President Mahinda Rajapaksa’s government has been furious with Washington’s pressure over the alleged rights violations in Sri Lanka’s battle against a group the United States has listed as a foreign terrorist organisation since 1997.
It regularly points to the thousands of civilian deaths attributed to U.S. forces in Iraq, Afghanistan and Pakistan, carried out as part of the campaign against al Qaeda and its leader Osama bin Laden, whom U.S. troops killed on Monday.
Asked if Washington was applying a double standard in the case of bin Laden and Sri Lanka’s killing of LTTE leader Vellupillai Prabhakaran, Blake said the United States had consistently backed efforts against the LTTE.
“I think they will both go down as two of the worst terrorist leaders in history,” he said. “Certainly no one in the United States, certainly not in my government, mourns the passing of Prabhakaran.”
During his trip, Blake met opposition parties, External Affairs Minister G.L Peiris and Defence Secretary Gotabaya Rajapaksa, the president’s brother who was the architect of the LTTE’s defeat.
Blake, and the United States, were at the forefront of Western efforts to get a cease-fire in place to protect the nearly 300,000 civilians the LTTE kept in the war zone as human shields in the final months of the war.
Sri Lanka rejected the call, pointing out that the LTTE had in the past manufactured civilian crises to build pressure for a truce when it was at a military disadvantage, which it in turn used to re-arm to fight again.
The United States and Britain have welcomed the U.N. panel’s work, while fellow U.N. Security Council members China and Russia have criticised it, a similar geopolitical split seen when Sri Lanka fought of the cease-fire calls.
Blake praised the efforts of Sri Lanka’s Lessons Learned and Reconciliation Commission (LLRC), which has yet to present its findings. Sri Lanka has blasted Ban’s panel for trying to pre-empt the LLRC’s work and implementation of its findings.

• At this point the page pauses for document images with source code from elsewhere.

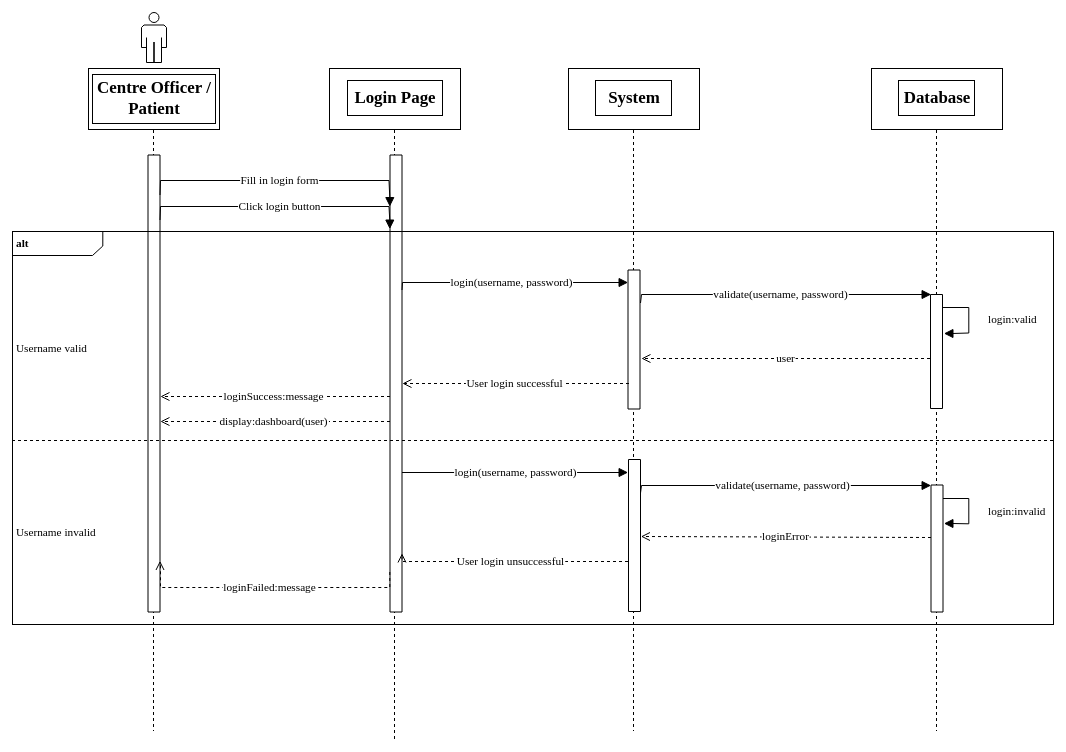
<!DOCTYPE html>
<html lang="en">
<head>
<meta charset="utf-8">
<title>Login sequence diagram</title>
<style>
:root { --ink: #000; --paper: #fff; }
*, *::before { box-sizing: border-box; margin: 0; }
body { width: 1066px; height: 752px; overflow: hidden; background: var(--paper); }
.diagram {
  position: relative; width: 1066px; height: 752px; overflow: hidden;
  color: var(--ink); font: 11.25px/13px "Liberation Serif", "Times New Roman", serif;
}
.lines { position: absolute; inset: 0; display: block; fill: none; stroke: var(--ink); stroke-width: 1; }
.dashed { stroke-dasharray: 3 3; }
.activations { fill: var(--paper); stroke-linejoin: round; }
.solid-heads { fill: var(--ink); }
.participant {
  position: absolute; top: 68px; left: var(--x); width: 132px; height: 62px;
  display: flex; align-items: center; justify-content: center;
  border: 1px solid var(--ink); background: var(--paper);
}
.participant::before {
  content: ""; position: absolute; left: 26px; top: 11px; width: 77px; height: 36px;
  border: 1px solid var(--ink);
}
.participant.wide::before { left: 17px; width: 96px; }
.participant.two-line::before { left: 3px; top: 5px; width: 124px; height: 50px; }
.participant h2 { position: relative; top: -2px; font-size: 16.9px; line-height: 21px; text-align: center; white-space: nowrap; }
.participant.two-line h2 { top: -1px; }
.message, .note { position: absolute; left: var(--x); top: calc(var(--y) - 1px); white-space: nowrap; }
.message { transform: translate(-50%, -50%); padding: 0 1px; background: var(--paper); }
.note { transform: translateY(-50%); }
.operator { font-weight: bold; }
</style>
</head>
<body>
<main class="diagram">
  <svg class="lines" width="1066" height="752" viewBox="0 0 1066 752" aria-hidden="true">
    <g class="actor">
      <circle cx="154" cy="17.5" r="5"/>
      <path d="M146.5 37.5V62.5H161.5V37.5M146.5 47.5H141.5V27.5L144 25H164L166.5 27.5V47.5H161.5"/>
      <path d="M154 42V62" stroke-width="1.6"/>
    </g>
    <g class="lifelines dashed">
      <path d="M153.5 130V731M394.5 130V739M633.5 130V731M936.5 130V731"/>
    </g>
    <g class="activations">
      <rect x="148" y="155" width="12" height="457"/>
      <rect x="390" y="155" width="12" height="457"/>
      <rect x="628" y="270" width="12" height="139"/>
      <rect x="628.5" y="459.5" width="12" height="152"/>
      <rect x="930.5" y="294.5" width="12" height="114"/>
      <rect x="931" y="485" width="12" height="127"/>
    </g>
    <g class="alt-frame">
      <rect x="12.5" y="231.5" width="1041" height="393"/>
      <path d="M12.5 255.5H92.5L102.8 246V231.5"/>
      <path class="dashed" d="M12 440.5H1053"/>
    </g>
    <g class="calls">
      <path d="M160 195L160.5 180.5H389L389.8 198"/>
      <path d="M160 220L160.5 206.5H389L389.8 221"/>
      <path d="M402 290L402.5 282.5H620"/>
      <path d="M640.5 303L641.5 294.5H923"/>
      <path d="M943 307.5H968.8V333L952 333.5"/>
      <path d="M402 472.5H620"/>
      <path d="M640.5 493L641.5 485.5H923"/>
      <path d="M943 498.5H968.8V523.8L952 523.5"/>
    </g>
    <g class="returns dashed">
      <path d="M930 358.5H643M629 383.5H404M390 396.5H162M390 421.5H162"/>
      <path d="M931 537.5L642 536.5M628 561.5H402V556M389.8 572V587.5H160.5V563"/>
    </g>
    <defs>
      <path id="solid-head" d="M0 0L-8 -4V4Z"/>
      <path id="open-head" d="M8 -4L0 0L8 4"/>
    </defs>
    <g class="solid-heads">
      <use href="#solid-head" transform="translate(389.8 205.5) rotate(90)"/>
      <use href="#solid-head" transform="translate(389.8 228) rotate(90)"/>
      <use href="#solid-head" x="627" y="282.5"/>
      <use href="#solid-head" x="930" y="294.5"/>
      <use href="#solid-head" transform="translate(945 333.5) rotate(180)"/>
      <use href="#solid-head" x="627" y="472.5"/>
      <use href="#solid-head" x="930" y="485.5"/>
      <use href="#solid-head" transform="translate(945 523.5) rotate(180)"/>
    </g>
    <g class="open-heads">
      <use href="#open-head" x="642.5" y="358.5"/>
      <use href="#open-head" x="403.5" y="383.5"/>
      <use href="#open-head" x="161.5" y="396.5"/>
      <use href="#open-head" x="161.5" y="421.5"/>
      <use href="#open-head" x="642" y="536.5"/>
      <use href="#open-head" transform="translate(402 554.5) rotate(90)"/>
      <use href="#open-head" transform="translate(160 562) rotate(90)"/>
    </g>
  </svg>

  <section class="participant two-line" style="--x:88px"><h2>Centre Officer /<br>Patient</h2></section>
  <section class="participant wide" style="--x:329px"><h2>Login Page</h2></section>
  <section class="participant" style="--x:568px"><h2>System</h2></section>
  <section class="participant" style="--x:871px"><h2>Database</h2></section>

  <p class="message" style="--x:279.5px;--y:180.5px">Fill in login form</p>
  <p class="message" style="--x:279.5px;--y:206.5px">Click login button</p>

  <p class="note operator" style="--x:16px;--y:243.5px">alt</p>
  <p class="note" style="--x:16px;--y:348.5px">Username valid</p>
  <p class="message" style="--x:511.5px;--y:282.5px">login(username, password)</p>
  <p class="message" style="--x:780.5px;--y:294.5px">validate(username, password)</p>
  <p class="note" style="--x:988px;--y:319.5px">login:valid</p>
  <p class="message" style="--x:785.5px;--y:358.5px">user</p>
  <p class="message" style="--x:514.5px;--y:383.5px">User login successful</p>
  <p class="message" style="--x:273.5px;--y:396.5px">loginSuccess:message</p>
  <p class="message" style="--x:273.5px;--y:421.5px">display:dashboard(user)</p>

  <p class="note" style="--x:16px;--y:532.5px">Username invalid</p>
  <p class="message" style="--x:515.5px;--y:472.5px">login(username, password)</p>
  <p class="message" style="--x:782.5px;--y:485.5px">validate(username, password)</p>
  <p class="note" style="--x:988px;--y:511.5px">login:invalid</p>
  <p class="message" style="--x:785.5px;--y:536.5px">loginError</p>
  <p class="message" style="--x:510.5px;--y:561.5px">User login unsuccessful</p>
  <p class="message" style="--x:269.5px;--y:587.5px">loginFailed:message</p>
</main>
</body>
</html>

The U.N.-appointed panel said the LLRC, like all other Sri Lankan commissions of inquiry created since the first of three violently suppressed insurgencies broke out in 1971, did not meet international standards and would not produce results.
Editing by Robert Birsel